RECORDS SUPPLIED section start
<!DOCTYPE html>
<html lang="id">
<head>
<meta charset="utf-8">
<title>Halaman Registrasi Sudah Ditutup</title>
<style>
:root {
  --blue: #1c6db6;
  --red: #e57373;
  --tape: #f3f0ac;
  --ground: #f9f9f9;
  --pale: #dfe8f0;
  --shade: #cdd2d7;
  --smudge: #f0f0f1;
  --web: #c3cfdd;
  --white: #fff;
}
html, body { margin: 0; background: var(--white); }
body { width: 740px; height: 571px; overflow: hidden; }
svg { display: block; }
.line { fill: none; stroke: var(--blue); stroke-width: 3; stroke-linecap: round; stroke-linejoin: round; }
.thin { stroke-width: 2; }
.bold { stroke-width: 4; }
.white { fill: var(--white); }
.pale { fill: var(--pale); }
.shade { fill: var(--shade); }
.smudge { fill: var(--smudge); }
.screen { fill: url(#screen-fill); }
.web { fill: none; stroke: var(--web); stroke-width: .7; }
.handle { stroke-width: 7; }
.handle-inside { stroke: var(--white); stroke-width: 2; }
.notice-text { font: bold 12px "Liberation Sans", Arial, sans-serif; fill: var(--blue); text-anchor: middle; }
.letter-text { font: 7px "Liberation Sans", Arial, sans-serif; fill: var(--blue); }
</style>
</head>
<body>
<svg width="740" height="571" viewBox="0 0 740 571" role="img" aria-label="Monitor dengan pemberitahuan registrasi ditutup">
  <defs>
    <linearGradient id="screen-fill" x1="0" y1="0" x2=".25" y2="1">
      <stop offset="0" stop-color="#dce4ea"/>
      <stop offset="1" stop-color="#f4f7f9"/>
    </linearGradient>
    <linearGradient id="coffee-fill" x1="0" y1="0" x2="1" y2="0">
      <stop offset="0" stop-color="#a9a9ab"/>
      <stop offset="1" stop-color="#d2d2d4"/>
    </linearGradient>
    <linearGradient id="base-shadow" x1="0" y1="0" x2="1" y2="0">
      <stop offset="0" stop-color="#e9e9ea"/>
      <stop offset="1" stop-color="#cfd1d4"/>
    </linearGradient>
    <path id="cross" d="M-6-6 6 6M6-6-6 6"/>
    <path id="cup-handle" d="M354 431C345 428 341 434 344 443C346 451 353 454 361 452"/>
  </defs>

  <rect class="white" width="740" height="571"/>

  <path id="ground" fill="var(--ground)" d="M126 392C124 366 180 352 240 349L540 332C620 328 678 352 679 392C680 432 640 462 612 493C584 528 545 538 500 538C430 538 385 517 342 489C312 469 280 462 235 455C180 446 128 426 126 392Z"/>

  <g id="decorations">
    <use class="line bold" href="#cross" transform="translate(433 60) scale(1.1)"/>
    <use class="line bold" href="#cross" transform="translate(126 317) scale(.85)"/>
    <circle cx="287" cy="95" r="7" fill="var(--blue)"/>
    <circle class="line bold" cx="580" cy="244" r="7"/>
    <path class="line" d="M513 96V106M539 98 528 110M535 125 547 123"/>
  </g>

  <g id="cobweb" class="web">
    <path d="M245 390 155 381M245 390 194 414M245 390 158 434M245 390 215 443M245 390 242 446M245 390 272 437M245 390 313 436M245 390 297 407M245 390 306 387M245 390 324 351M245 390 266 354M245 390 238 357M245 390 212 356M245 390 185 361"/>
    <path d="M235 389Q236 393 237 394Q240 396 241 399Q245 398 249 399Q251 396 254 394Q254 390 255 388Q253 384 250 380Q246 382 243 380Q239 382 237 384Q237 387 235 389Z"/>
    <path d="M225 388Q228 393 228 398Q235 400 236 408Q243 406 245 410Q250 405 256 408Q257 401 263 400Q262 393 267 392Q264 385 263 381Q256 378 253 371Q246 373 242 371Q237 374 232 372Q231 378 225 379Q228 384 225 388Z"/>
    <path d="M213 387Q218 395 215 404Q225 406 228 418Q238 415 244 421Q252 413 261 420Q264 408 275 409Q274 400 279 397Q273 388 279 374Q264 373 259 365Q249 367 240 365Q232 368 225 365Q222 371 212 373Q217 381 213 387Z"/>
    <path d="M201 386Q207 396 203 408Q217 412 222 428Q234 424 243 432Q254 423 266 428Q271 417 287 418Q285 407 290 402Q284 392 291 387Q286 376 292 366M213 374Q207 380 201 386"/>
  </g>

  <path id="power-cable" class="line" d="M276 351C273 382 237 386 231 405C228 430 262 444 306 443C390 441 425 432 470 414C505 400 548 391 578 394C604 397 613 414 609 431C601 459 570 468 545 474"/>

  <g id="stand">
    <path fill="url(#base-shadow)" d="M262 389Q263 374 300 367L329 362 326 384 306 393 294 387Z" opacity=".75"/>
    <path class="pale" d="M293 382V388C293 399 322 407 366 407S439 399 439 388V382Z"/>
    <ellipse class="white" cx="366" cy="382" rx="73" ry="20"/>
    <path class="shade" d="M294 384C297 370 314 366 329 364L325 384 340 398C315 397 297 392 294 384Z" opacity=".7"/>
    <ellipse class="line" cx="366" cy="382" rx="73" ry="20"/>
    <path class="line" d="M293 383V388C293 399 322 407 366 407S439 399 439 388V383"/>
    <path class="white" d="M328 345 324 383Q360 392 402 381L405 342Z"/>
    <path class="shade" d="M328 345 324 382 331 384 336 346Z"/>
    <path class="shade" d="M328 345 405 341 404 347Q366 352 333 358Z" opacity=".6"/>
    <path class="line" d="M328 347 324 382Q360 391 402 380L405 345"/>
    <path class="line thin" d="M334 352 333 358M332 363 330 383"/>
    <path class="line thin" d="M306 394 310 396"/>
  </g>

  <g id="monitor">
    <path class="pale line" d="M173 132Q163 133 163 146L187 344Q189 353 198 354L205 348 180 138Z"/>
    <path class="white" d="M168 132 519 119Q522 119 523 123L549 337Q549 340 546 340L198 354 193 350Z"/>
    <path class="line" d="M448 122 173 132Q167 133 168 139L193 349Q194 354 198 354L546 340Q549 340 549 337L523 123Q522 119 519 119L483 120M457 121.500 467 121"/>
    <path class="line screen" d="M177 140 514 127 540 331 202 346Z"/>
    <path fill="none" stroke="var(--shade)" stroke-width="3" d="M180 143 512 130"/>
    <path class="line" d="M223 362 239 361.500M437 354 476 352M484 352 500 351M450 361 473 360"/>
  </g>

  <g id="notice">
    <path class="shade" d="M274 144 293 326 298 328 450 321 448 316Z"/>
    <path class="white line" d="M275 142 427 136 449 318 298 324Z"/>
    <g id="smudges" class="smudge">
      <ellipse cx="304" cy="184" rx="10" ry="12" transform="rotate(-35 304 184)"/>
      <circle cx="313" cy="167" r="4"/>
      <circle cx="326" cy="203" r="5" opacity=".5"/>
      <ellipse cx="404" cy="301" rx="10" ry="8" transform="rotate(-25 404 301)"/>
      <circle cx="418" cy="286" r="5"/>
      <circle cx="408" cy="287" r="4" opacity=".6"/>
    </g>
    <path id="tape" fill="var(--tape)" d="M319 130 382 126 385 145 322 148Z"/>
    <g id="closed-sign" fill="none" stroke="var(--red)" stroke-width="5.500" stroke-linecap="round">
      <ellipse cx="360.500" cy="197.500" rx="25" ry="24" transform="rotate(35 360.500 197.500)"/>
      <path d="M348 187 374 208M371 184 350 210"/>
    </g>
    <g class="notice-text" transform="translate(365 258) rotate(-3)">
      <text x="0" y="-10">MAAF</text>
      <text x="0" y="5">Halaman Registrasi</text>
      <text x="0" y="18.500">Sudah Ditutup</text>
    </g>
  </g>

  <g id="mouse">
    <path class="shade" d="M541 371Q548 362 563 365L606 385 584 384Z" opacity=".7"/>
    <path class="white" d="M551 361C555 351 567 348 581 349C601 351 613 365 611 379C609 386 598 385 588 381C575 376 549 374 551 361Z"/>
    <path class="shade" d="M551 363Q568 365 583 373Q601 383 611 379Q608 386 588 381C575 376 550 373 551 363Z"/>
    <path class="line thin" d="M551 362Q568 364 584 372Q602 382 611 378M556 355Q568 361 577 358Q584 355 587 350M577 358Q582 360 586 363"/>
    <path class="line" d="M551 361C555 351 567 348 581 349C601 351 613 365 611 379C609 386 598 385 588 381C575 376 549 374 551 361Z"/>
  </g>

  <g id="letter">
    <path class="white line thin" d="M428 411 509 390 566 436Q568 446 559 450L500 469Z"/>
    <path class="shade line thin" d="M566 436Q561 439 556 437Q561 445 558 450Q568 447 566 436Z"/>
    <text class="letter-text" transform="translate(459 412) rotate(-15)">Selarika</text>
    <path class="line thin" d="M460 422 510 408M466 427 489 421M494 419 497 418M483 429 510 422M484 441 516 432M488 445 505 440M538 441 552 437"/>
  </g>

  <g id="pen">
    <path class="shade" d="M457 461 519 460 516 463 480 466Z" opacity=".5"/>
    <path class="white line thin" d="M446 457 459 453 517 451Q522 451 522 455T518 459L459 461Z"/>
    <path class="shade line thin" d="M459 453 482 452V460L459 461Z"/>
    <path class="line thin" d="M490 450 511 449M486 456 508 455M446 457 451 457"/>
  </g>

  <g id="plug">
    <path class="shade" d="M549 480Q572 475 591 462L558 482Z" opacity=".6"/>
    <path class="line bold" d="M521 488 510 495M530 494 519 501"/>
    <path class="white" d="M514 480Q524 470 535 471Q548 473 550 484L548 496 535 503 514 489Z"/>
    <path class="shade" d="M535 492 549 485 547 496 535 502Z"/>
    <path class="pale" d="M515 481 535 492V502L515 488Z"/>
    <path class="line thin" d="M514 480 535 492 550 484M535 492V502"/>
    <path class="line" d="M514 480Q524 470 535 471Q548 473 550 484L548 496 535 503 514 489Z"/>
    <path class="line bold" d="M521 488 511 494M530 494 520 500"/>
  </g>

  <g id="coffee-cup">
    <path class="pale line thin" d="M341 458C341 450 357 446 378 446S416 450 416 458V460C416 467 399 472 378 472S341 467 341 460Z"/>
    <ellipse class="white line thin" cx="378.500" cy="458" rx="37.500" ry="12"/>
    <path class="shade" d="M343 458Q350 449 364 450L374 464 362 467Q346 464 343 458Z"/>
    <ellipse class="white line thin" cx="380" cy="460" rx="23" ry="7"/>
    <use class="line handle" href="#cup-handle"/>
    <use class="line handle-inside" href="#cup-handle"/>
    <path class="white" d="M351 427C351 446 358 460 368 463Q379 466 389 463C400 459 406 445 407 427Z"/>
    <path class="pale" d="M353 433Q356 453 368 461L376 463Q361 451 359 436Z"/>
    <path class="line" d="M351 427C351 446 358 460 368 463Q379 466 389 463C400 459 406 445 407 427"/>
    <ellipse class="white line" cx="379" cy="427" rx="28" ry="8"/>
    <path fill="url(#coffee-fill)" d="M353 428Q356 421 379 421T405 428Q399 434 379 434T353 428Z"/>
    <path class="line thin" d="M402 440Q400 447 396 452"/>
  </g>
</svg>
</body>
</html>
RECORDS SUPPLIED section end
--- TASK DIRECTIONS ---
Please filter the data down to the lines containing the word "handle".

--- TASK RESULT ---
.handle { stroke-width: 7; }
.handle-inside { stroke: var(--white); stroke-width: 2; }
    <path id="cup-handle" d="M354 431C345 428 341 434 344 443C346 451 353 454 361 452"/>
    <use class="line handle" href="#cup-handle"/>
    <use class="line handle-inside" href="#cup-handle"/>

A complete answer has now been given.